Top of Data for review

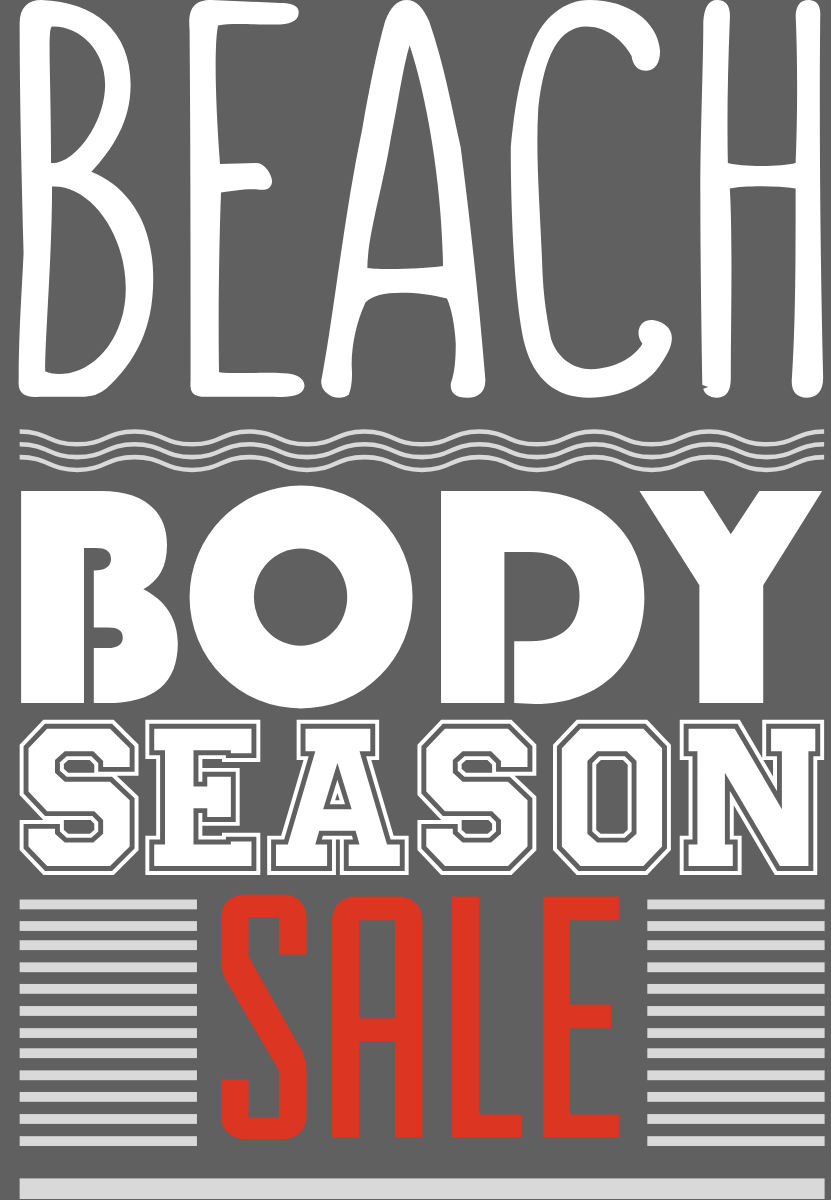
<!DOCTYPE html>
<html lang="en">
<head>
<meta charset="utf-8">
<title>Beach Body Season Sale</title>
<style>
:root {
  --slate: #606060;
  --white: #ffffff;
  --mist: #d9d9d9;
  --red: #dc3522;
}
* { box-sizing: border-box; margin: 0; padding: 0; }
html, body { width: 831px; height: 1200px; overflow: hidden; background: var(--slate); }
.poster { width: 831px; height: 1200px; overflow: hidden; background: var(--slate); }
.artwork { display: block; width: 831px; height: 1200px; }
.beach, .body { fill: var(--white); fill-rule: evenodd; }
.waves { fill: none; stroke: var(--mist); stroke-width: 4.6; }
.varsity { fill-rule: evenodd; stroke-linejoin: miter; stroke-miterlimit: 3; }
.varsity-outline { fill: var(--white); stroke: var(--white); stroke-width: 18; }
.varsity-gap { fill: var(--slate); stroke: var(--slate); stroke-width: 10; }
.varsity-face { fill: var(--white); stroke: none; }
.sale { fill: var(--red); fill-rule: evenodd; }
.stripes, .base-bar { fill: var(--mist); }
</style>
</head>
<body>
<main class="poster">
<svg class="artwork" viewBox="0 0 846 1222" preserveAspectRatio="none" role="group" aria-label="Beach body season sale">
  <defs>
    <path id="wave" d="M20 439.5c29 0 29.5 13 58.5 13s29.5-13 58.5-13s29.5 13 58.5 13s29.5-13 58.5-13s29.5 13 58.5 13s29.5-13 58.5-13s29.5 13 58.5 13s29.5-13 58.5-13s29.5 13 58.5 13s29.5-13 58.5-13s29.5 13 58.5 13s29.5-13 58.5-13s29.5 13 58.5 13s29.5-13 58.5-13"/>
    <path id="varsity-s" d="M105 781V775L95 765H66L56 774V787L66 796H112L132 815V862L112 882H48L29 862V844H56V849L66 858H95L105 849V835L96 826H48L29 806V762L48 742H112L132 762V781Z"/>
    <g id="season-letters">
      <use href="#varsity-s"/>
      <path d="M157 742H256V767H235V764H197V801H211V791H235V832H211V823H197V860H235V857H256V882H157V860H168V764H157Z"/>
      <path d="M311 742H377V765H366L394 860H407V882H355V860H366L362 846H325L321 860H333V882H281V860H293L321 765H311ZM343.5 777L329 824H358Z"/>
      <use href="#varsity-s" x="405"/>
      <path d="M591 742H655L674 762V862L655 882H591L572 862V762ZM608 765L598 775V849L608 858H638L648 849V775L638 765Z"/>
      <path d="M701 742H748L796 824V765H785V742H830V765H823V882H794L738 787V860H746V882H701V860H710V765H701Z"/>
    </g>
    <g id="stripe-stack">
      <rect x="20" y="916" width="180.500" height="10"/>
      <rect x="20" y="938" width="180.500" height="10"/>
      <rect x="20" y="957.500" width="180.500" height="10"/>
      <rect x="20" y="980" width="180.500" height="10"/>
      <rect x="20" y="1002" width="180.500" height="10"/>
      <rect x="20" y="1024.500" width="180.500" height="10"/>
      <rect x="20" y="1047" width="180.500" height="10"/>
      <rect x="20" y="1067.500" width="180.500" height="10"/>
      <rect x="20" y="1090" width="180.500" height="10"/>
      <rect x="20" y="1112" width="180.500" height="10"/>
      <rect x="20" y="1134.500" width="180.500" height="10"/>
      <rect x="20" y="1157" width="180.500" height="10"/>
    </g>
  </defs>

  <g class="beach" role="img" aria-label="BEACH">
    <path d="M20 24C20 8 28 0 42 0C97 2 133 32 133 86C133 124 115 151 93 175C130 190 156 226 156 284C156 335 138 368 108 396Q98 404 86 404L40 404C27 405 18 402 19 388C19 340 22 300 24 258C22 180 20 100 20 24ZM53 27C48 28 52 80 52 166C75 168 107 126 107 86C107 50 80 26 53 27ZM53 190C53 260 46 340 46 378C50 380 58 382 70 380C100 375 129 340 128 292C127 235 90 188 53 190Z"/>
    <path d="M193 30C191 8 198 0 215 0L285 3C298 3 305 6 304 14C303 22 295 25 280 25C255 25 235 23 222 26C218 45 219 100 224 167C236 167 250 166 262 166C270 167 277 178 277 185C276 193 270 194 262 193C250 192 235 195 225 196C223 250 222 320 223 379C240 381 265 379 288 380C303 380 310 386 310 393C309 402 298 405 280 404L205 404C197 403 193 400 194 388C194 270 194 150 193 30Z"/>
    <path d="M327 388C340 320 350 220 369 130C376 90 384 50 392 22C397 8 404 0 414 0C424 0 431 8 437 22C452 65 460 110 469 150C478 220 487 300 494 385C495 398 488 405 476 405C463 405 458 400 459 390C463 380 464 365 464 350C463 332 460 315 455 304C440 300 425 298 408 298C392 298 378 301 372 308C363 328 358 350 358 372C359 385 358 395 355 402C350 406 340 406 335 402C329 398 327 394 327 388ZM417 46C410 70 406 100 398 140C390 190 374 240 374 273C390 275 430 274 451 271C450 190 435 100 417 46Z"/>
    <path d="M672 52C672 64 667 72 658 72C649 72 644 66 643 57C632 38 615 27 597 27C570 27 554 55 548 110C545 160 550 215 552 270C553 300 556 320 561 345C567 364 583 376 602 376C625 375 645 365 654 350C651 346 650 342 650 338C651 329 657 325 666 326C677 328 684 335 684 344C684 352 680 360 674 369C660 392 632 405 600 405C565 405 543 385 534 350C524 310 520 220 520 150C524 110 528 80 542 45C553 18 574 0 600 0C640 0 670 22 672 52Z"/>
    <path d="M716 22C717 8 721 0 730 0C740 0 744 7 743 20C741 70 740 120 741 166C755 170 795 170 810 166C812 120 812 60 810 15C811 5 815 0 823 0C832 0 836 6 835 18C834 130 835 260 838 385C838 398 832 405 822 405C811 405 806 399 806 388C810 330 810 260 810 192C790 189 758 189 743 192C746 245 744 330 744 385C744 398 740 405 730 405C722 405 717 401 716 396L721 394L715 392C714 330 713 260 713 200C713 130 716 70 716 22Z"/>
  </g>

  <g class="waves" aria-hidden="true">
    <use href="#wave"/>
    <use href="#wave" y="13"/>
    <use href="#wave" y="26"/>
  </g>

  <g class="body" role="img" aria-label="BODY">
    <path d="M21.500 500H103C146 500 170 520 170 555C170 577 162 591 146 600C168 611 181 630 181 655C181 695 158 716 108 716H95.500V660H110C120 660 125 656 125 649.500C125 642 120 639 110 639H95.500V581C107 581 113 577 113 569C113 561 107 558 98 558H85.500V716H21.500Z"/>
    <path d="M193 608A113.500 113.500 0 1 1 420 608A113.500 113.500 0 1 1 193 608ZM258.500 608A47.500 49.500 0 1 0 353.500 608A47.500 49.500 0 1 0 258.500 608Z"/>
    <path d="M449 500H537C610 500 656 545 656 608C656 673 612 717 545 717L523.500 716V653H540C572 653 590 637 590 606C590 578 572 562 540 562H513.500V716H449Z"/>
    <path d="M651 500H716L744 544L773 500H837L777 596V716H712V596Z"/>
  </g>

  <g class="varsity" role="img" aria-label="SEASON">
    <use class="varsity-outline" href="#season-letters"/>
    <use class="varsity-gap" href="#season-letters"/>
    <use class="varsity-face" href="#season-letters"/>
  </g>

  <g class="stripes" aria-hidden="true">
    <use href="#stripe-stack"/>
    <use href="#stripe-stack" x="639"/>
  </g>

  <g class="sale" role="img" aria-label="SALE">
    <path d="M312 972H284V934H253V974L306 1068Q312 1078 312 1092V1135C312 1150 303 1160 288 1160H250C235 1160 225 1150 225 1137V1099H253V1138H284V1090L231 1000Q225 990 225 980V935C225 920 235 911 250 911H288C303 911 312 921 312 935Z"/>
    <path d="M338 1158V938C338 922 348 913 362 913H406C420 913 430 922 430 938V1158H402V1060H366V1158ZM366 937V1037H402V937Z"/>
    <path d="M460 913H488V1135H531V1158H460Z"/>
    <path d="M553 913H630V937H580V1023H622V1047H580V1135H630V1158H553Z"/>
  </g>

  <rect class="base-bar" x="20" y="1200" width="819.500" height="21"/>
</svg>
</main>
</body>
</html>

Bottom of Data for review

Check each line of the data above for the string "role", and copy the ones that have it.

<svg class="artwork" viewBox="0 0 846 1222" preserveAspectRatio="none" role="group" aria-label="Beach body season sale">
  <g class="beach" role="img" aria-label="BEACH">
  <g class="body" role="img" aria-label="BODY">
  <g class="varsity" role="img" aria-label="SEASON">
  <g class="sale" role="img" aria-label="SALE">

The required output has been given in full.